Un bon heatsink style Noctua durera bien plus longtemps ! et si le ventilateur brise, le heatsink sera probablement suffisant pour maintenir le processeur en vie. Dans le cas d'un watercooling ou la pompe brise après 2-3 ans ça peut mettre beaucoup plus de pression sur le CPU. Le gros avantage des All in One Watercooling c'est avant tout le look et l'espace sauvé. 

Mes conseils, 

- Take a big case if you want, the airflow will just be better and each part will have more room to radiate heat. Also, make sure it have Dust filter.

- For ram, it all depend on your future usage, but the thing is ram is you always want to have enough ! Let say your need 20 GB and you have 16, you will have very crappy performance. There won't be much difference between 24 GB and 32 in that case. 

- Threadripper CPU have 4 memory channel. To maximise performance, you should buy a 4 stick kit ( so like 4x4 for 16, 4x8 for 32, etc.) 

- Yes, you better get a high end video card than 2 card. Even more for rendering/displaying in your apps

- Depending on the software you use, and what you plan to do, a mid range graphic card is probably fine. Better spend more money on CPU and RAM

But lastly, if you can wait a bit, AMD will release new CPU in July. The next generation of Ryzen that should have good performance increase per core but also will come with a 16 core/32 thread SKU. This will outperform the actual 16 cores Threadripper by a significant margin. Also Ryzen motherboard are much cheaper than Threadripper motherboard.

Also, the 24 core and 32 core threadripper are not good performer on Windows because Windows is unable to manage all these thread. They do perform well on Linux. I wouldn't recommend them if you don't plan to run Linux. 

Personnaly if i was you, i would wait 2 months, get a 16 core Ryzen 3000 cpu with 32 GB(2x16GB) of ram and a RTX 2060 or something like that.
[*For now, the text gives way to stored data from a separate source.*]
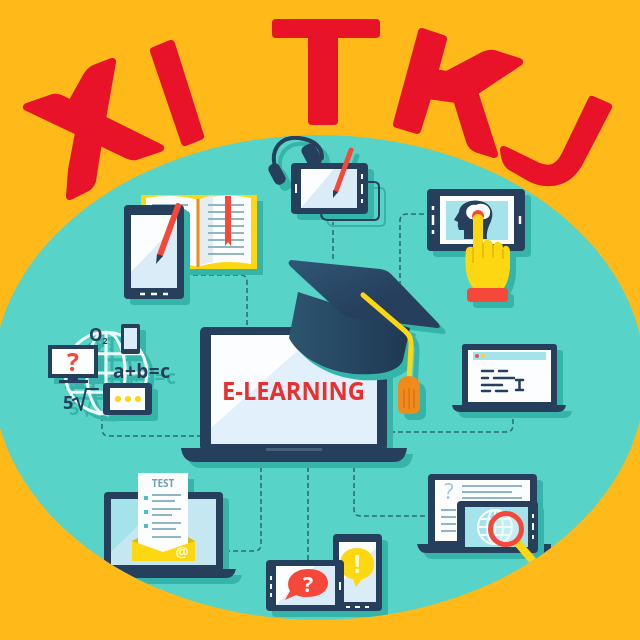
<!DOCTYPE html>
<html lang="en">
<head>
<meta charset="utf-8">
<title>XI TKJ E-Learning</title>
<style>
:root{--amber:#ffb918;--teal:#57d3c7;--shade:#35b5aa;--navy:#263f5c;--navy-light:#34506b;--red:#e81329;--coral:#f5473a;--yellow:#fcd712;--paper:#fbfdfe;--ice:#d9ecf8;--sky:#a5e3ea;--orange:#f08a1c}
*{margin:0;padding:0;box-sizing:border-box}
body{width:640px;height:640px;overflow:hidden;background:var(--amber)}
.emblem{display:block;width:640px;height:640px;font-family:"Open Sans","Noto Sans",sans-serif}
.title{fill:var(--red);stroke:var(--red);stroke-width:8;stroke-linejoin:round}
.device{filter:drop-shadow(6px 6px 0 var(--shade))}
.links{fill:none;stroke:#2c6b7a;stroke-width:1.6;stroke-dasharray:5 3}
.navy{fill:var(--navy)}
.paper{fill:var(--paper)}
.ice{fill:var(--ice)}
.sky{fill:var(--sky)}
.yellow{fill:var(--yellow)}
.coral{fill:var(--coral)}
.navy-line{fill:none;stroke:var(--navy);stroke-linecap:round;stroke-linejoin:round}
.paper-line{fill:none;stroke:var(--paper)}
.text-line{fill:none;stroke:#8fb6c4;stroke-width:2}
.coral-line{fill:none;stroke:var(--coral);stroke-linecap:round}
.headline{fill:#e93030;font-weight:700;font-size:25px}
.bold{font-weight:700}
</style>
</head>
<body>
<main>
<svg class="emblem" viewBox="0 0 640 640" role="img" aria-label="XI TKJ E-Learning emblem">
<defs>
<clipPath id="oval"><ellipse cx="319" cy="377.500" rx="326" ry="242.500"/></clipPath>
<linearGradient id="cap-top" x1="0" y1="0" x2="1" y2="1"><stop offset="0" stop-color="#2f5876"/><stop offset=".6" stop-color="#263f5c"/></linearGradient>
<linearGradient id="cap-base" x1="0" y1="0" x2="1" y2="0"><stop offset="0" stop-color="#2d5570"/><stop offset="1" stop-color="#1f3853"/></linearGradient>
<g id="globe"><circle r="17"/><ellipse rx="8" ry="17"/><path d="M-17 0H17M0-17V17M-15-8H15M-15 8H15"/></g>
</defs>

<g clip-path="url(#oval)">
<rect y="130" width="640" height="495" fill="var(--teal)"/>

<g class="links">
<path d="M333 222V262M185 275H240Q247 275 247 282V326M424 214H407Q400 214 400 221V285M102 416V429Q102 436 109 436H202M390 432H506Q513 432 513 425V412M261 467V544Q261 551 254 551H224M308 467V560M354 467V509Q354 516 361 516H430"/>
</g>

<g class="device headphones-tablet">
<path class="navy-line" stroke-width="4" d="M276 171C268 146 284 136 299 138C314 140 322 147 322 158"/>
<rect class="navy" x="271" y="163" width="12" height="22" rx="5" transform="rotate(-28 277 174)"/>
<rect class="navy" x="304" y="144" width="15" height="23" rx="5" transform="rotate(-28 311 155)"/>
<path class="navy-line" stroke-width="2" d="M366 182H374Q379 182 379 187V215Q379 220 374 220H328Q321 220 321 213"/>
<rect class="navy" x="291" y="163" width="77" height="51" rx="4"/>
<rect class="paper" x="301" y="169" width="56" height="39"/>
<path class="ice" d="M301 208L334 169H357V208Z"/>
<path class="paper-line" stroke-width="2" d="M296 184V193M362 174V179M362 184V194M362 199V203"/>
<path class="coral-line" stroke-width="5" d="M351 150L336 191"/>
<path class="navy" d="M333 190L338 192L333 198Z"/>
</g>

<g class="device book">
<path class="yellow" d="M141 195H257V269H141Z"/>
<path class="paper" d="M146 198Q175 193 198 200Q224 192 251 198V264Q222 259 198 267Q175 260 146 264Z"/>
<path fill="#e4edf1" d="M198 200Q206 196 213 196V262Q205 263 198 267Z"/>
<path d="M198 199V267" stroke="var(--orange)" stroke-width="3"/>
<path class="text-line" d="M152 205H188M152 212H188M208 205H244M208 212H244M208 219H244M208 226H244M208 233H244M208 240H244M208 247H244M208 254H244"/>
<path class="coral" d="M225 196H231V246L228 242L225 246Z"/>
</g>
<g class="device tablet">
<rect class="navy" x="124" y="205" width="60" height="94" rx="4"/>
<rect class="paper" x="131" y="215" width="46" height="73"/>
<path class="ice" d="M131 288V272L177 224V288Z"/>
<path class="paper-line" stroke-width="2.500" d="M140 294H145M151 294H157M163 294H168"/>
<path class="coral-line" stroke-width="6" d="M178 206L160 255"/>
<path class="navy" d="M157 254L163 256L156 264Z"/>
</g>

<g class="device touch-tablet">
<rect class="navy" x="427" y="189" width="98" height="62" rx="4"/>
<rect class="paper" x="440" y="196" width="74" height="48"/>
<rect class="sky" x="446" y="201" width="62" height="39"/>
<path class="navy" d="M464 239V230H459Q457 226 458 222L454 220L459 212C460 198 488 196 492 211C494 222 486 225 487 239Z"/>
<path class="paper" d="M468 217C463 211 469 203 476 205C483 201 492 207 490 214C489 220 481 220 477 218Q471 221 468 217Z"/>
<path class="paper-line" stroke-width="2.500" d="M433 206V210M433 215V225M433 230V234M520 216V224"/>
<circle class="coral" cx="478" cy="216" r="6"/>
<path class="yellow" d="M473 219Q473 214 478 214Q483 214 483 219V244Q484 239 489 240Q493 241 493 246Q495 241 499 242Q503 243 503 248Q504 245 507 246Q510 247 510 252V268Q509 280 504 288H473Q463 276 466 250Q467 246 473 247Z"/>
<path d="M483 243V258M493 246V258M503 249V259M473 247V263" fill="none" stroke="#e0b70a" stroke-width="1.500"/>
<rect class="coral" x="467" y="288" width="41" height="14" rx="4"/>
</g>

<g class="device science">
<use href="#globe" transform="translate(106 373) scale(2.400)" fill="none" stroke="#e9faf8" stroke-width="1.300"/>
<text class="bold navy" x="89" y="341" font-size="17">O<tspan font-size="9" dy="3">2</tspan></text>
<text class="bold navy" x="113" y="378" font-size="19" textLength="57">a+b=c</text>
<text class="bold navy" x="63" y="409" font-size="18">5</text>
<path class="navy-line" stroke-width="2" d="M73 400L77 398L81 410L86 389H98"/>
<rect class="navy" x="121" y="324" width="19" height="30" rx="2"/>
<rect class="ice" x="124" y="328" width="13" height="21"/>
<path class="navy" d="M48 345H98V378H78V380H88V383H59V380H68V378H48Z"/>
<rect class="paper" x="52" y="349" width="42" height="25"/>
<text class="bold" x="73" y="371" font-size="25" text-anchor="middle" fill="var(--coral)">?</text>
<rect class="navy" x="103" y="383" width="49" height="32" rx="3"/>
<rect class="paper" x="110" y="388" width="35" height="22"/>
<g class="yellow"><circle cx="118" cy="399" r="3"/><circle cx="128" cy="399" r="3"/><circle cx="138" cy="399" r="3"/></g>
</g>

<g class="device code-laptop">
<rect class="navy" x="462" y="344" width="95" height="63" rx="3"/>
<rect class="paper" x="468" y="350" width="83" height="52"/>
<rect class="sky" x="473" y="352" width="73" height="45"/>
<rect class="paper" x="473" y="360" width="73" height="37"/>
<g class="coral"><circle cx="477" cy="356" r="2"/><circle class="yellow" cx="483" cy="356" r="2"/></g>
<path class="navy-line" stroke-width="2.500" d="M482 371H493M499 371H507M482 378H488M494 378H514M482 385H502M482 391H490M496 391H507M516 380H523M519.500 380V390M516 390H523"/>
<path class="navy" d="M452 405H566Q565 412 558 412H460Q453 412 452 405Z"/>
</g>

<g class="device main-laptop">
<rect class="navy" x="200" y="327" width="187" height="124" rx="5"/>
<rect class="paper" x="211" y="335" width="166" height="109"/>
<path class="ice" d="M211 444V428L315 335H377V444Z" opacity=".75"/>
<path class="navy" d="M181 448H407Q405 462 394 462H195Q183 462 181 448Z"/>
<path fill="#47617a" d="M266 448H322V451H266Z"/>
</g>
<text class="headline" x="222" y="400" textLength="143" lengthAdjust="spacingAndGlyphs">E-LEARNING</text>

<g class="device graduation-cap">
<path fill="url(#cap-base)" d="M298 292L289 338C301 361 337 377 373 374C391 373 401 367 403 360L410 328L385 320Z"/>
<path fill="url(#cap-top)" d="M291 260Q286 262 291 267L341 313Q346 317 353 318L437 328Q442 328 438 323L391 274Q387 270 380 269Z"/>
<path d="M363 295L405 331Q412 337 411 346L409 382" fill="none" stroke="var(--yellow)" stroke-width="5" stroke-linecap="round"/>
<path fill="var(--orange)" d="M398 386Q399 376 409 376Q419 376 420 386V407Q420 413 413 414H404Q398 414 398 407Z"/>
<path d="M404 389V408M409 388V409M414 389V408" stroke="#d97412" stroke-width="1.500"/>
</g>

<g class="device mail-laptop">
<rect class="navy" x="104" y="492" width="119" height="79" rx="4"/>
<rect class="sky" x="111" y="499" width="105" height="66"/>
<path class="ice" opacity=".6" d="M111 565V552L165 499H216V565Z"/>
<path class="navy" d="M92 569H236Q234 578 226 578H103Q94 578 92 569Z"/>
<path fill="#e3b60b" d="M132 541L164 524L195 541V561H132Z"/>
<rect class="paper" x="138" y="473" width="50" height="82"/>
<text class="bold" x="163" y="487" font-size="10" text-anchor="middle" fill="#6f9eb0">TEST</text>
<path class="text-line" d="M152 495H181M152 501H175M152 509H181M152 515H172M152 523H181M152 529H176M152 537H181"/>
<path d="M144 498H148M144 512H148M144 526H148" stroke="#50bfc4" stroke-width="4"/>
<path class="yellow" d="M132 541L163 552L195 541V561H132Z"/>
<text class="bold" x="182" y="557" font-size="15" text-anchor="middle" fill="#fff7c4">@</text>
</g>

<g class="device chat-phones">
<rect class="navy" x="333" y="534" width="49" height="77" rx="4"/>
<rect class="paper" x="339" y="542" width="37" height="60"/>
<path class="ice" d="M339 602V585L376 548V602Z"/>
<path class="paper-line" stroke-width="2" d="M346 607H350M355 607H360M365 607H369"/>
<path class="yellow" d="M357 548C369 548 374 556 374 564C374 572 369 578 362 579L356 587L353 579C345 578 340 572 340 564C340 555 346 548 357 548Z"/>
<text class="bold" x="357" y="573" font-size="25" text-anchor="middle" fill="#fff8cf">!</text>
<rect class="navy" x="266" y="560" width="78" height="51" rx="4"/>
<rect class="paper" x="276" y="566" width="59" height="39"/>
<path class="ice" d="M276 605L315 566H335V605Z"/>
<path class="paper-line" stroke-width="2" d="M271 576V580M271 584V589M271 593V597M340 582V590"/>
<path class="coral" d="M308 569C321 569 328 575 328 583C328 591 320 597 307 597Q300 597 296 595L285 600L290 591C284 580 293 569 308 569Z"/>
<text class="bold" x="308" y="592" font-size="22" text-anchor="middle" fill="#fff">?</text>
</g>

<g class="device search-laptop">
<rect class="navy" x="428" y="474" width="109" height="73" rx="4"/>
<rect class="paper" x="435" y="480" width="95" height="61"/>
<text x="449" y="499" font-size="22" text-anchor="middle" fill="#9dc7d3">?</text>
<path class="text-line" d="M462 486H522M462 492H512M462 498H522M441 510H456M441 517H456M441 524H456M441 531H456"/>
<path class="navy" d="M417 544H551V553H426Q419 553 417 544Z"/>
</g>
<g class="device search-tablet">
<rect class="navy" x="457" y="501" width="81" height="52" rx="4"/>
<rect class="sky" x="465" y="507" width="63" height="40"/>
<path class="paper-line" stroke-width="2" d="M533 514V518M533 523V530M533 535V539"/>
<use href="#globe" transform="translate(495 527)" fill="none" stroke="#f4fdff" stroke-width="2"/>
<path d="M516 541L538 567" stroke="var(--yellow)" stroke-width="8"/>
<circle cx="506" cy="529" r="15.500" fill="#e6f8fb" fill-opacity=".45" stroke="var(--coral)" stroke-width="5"/>
</g>
</g>

<g class="title" role="img" aria-label="XI TKJ">
<g class="letter-x"><path d="M27 107L53 98Q57 97 61 99L160 148L136 156Q132 157 128 155Z"/><path d="M112 62L94 69Q90 71 87 76L72 103L83 112L72 170L70 196L86 188Q90 186 92 181L99 136Z"/></g>
<path class="letter-i" d="M154 51L171 44L200 136L185 142Z"/>
<path class="letter-t" d="M276 23H376V34H334V121H312V34H276Z"/>
<path class="letter-k" d="M422 32L443 39L434 73L447 75L481 57Q488 53 494 54L519 62L474 92L494 154L478 149Q472 147 470 141L457 99L428 95L417 130L397 124Z"/>
<path class="letter-j" d="M592 100L608 107L581 159C570 182 551 187 531 178L510 166Q505 162 504 150L535 165C549 172 558 169 565 156Z"/>
</g>
</svg>
</main>
</body>
</html>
Put some money on a good and large M2 SSD also and get a case large enough with dust filter. Get that on a new R570 motherboard that should be released at the same time than the new Ryzen. I would use at first the stock CPU cooler and i would only change it if i want to overclock or if i find it too loud.

There are many shop like newegg that would build your PC for your for a small cost. if you are not confortable enough, you can consider that. But if you plan to get really into 3d rendering and stuff, i would recommend you learn how to do it. it's always a good skill to master your tools.

Makes a lot of sense!  But I'm so fed up working on my meagre 1G card!  I'm trying to run Twinmotion on it! 

So we agree that GeForce RTX 2070 is a very good GPU.

I read that the Ryzen 2700x is a very snappy CPU. Don't want to wait anymore...Wish I could buy a prebuilt gaming PC with the specs you suggested!

Link to comment
Share on other sites

Create an account or sign in to comment

You need to be a member in order to leave a comment

Create an account

Sign up for a new account in our community. It's easy!

Register a new account

Sign in

Already have an account? Sign in here.

Sign In Now
 Share

×
×
  • Create New...
adblock_message_value
adblock_accept_btn_value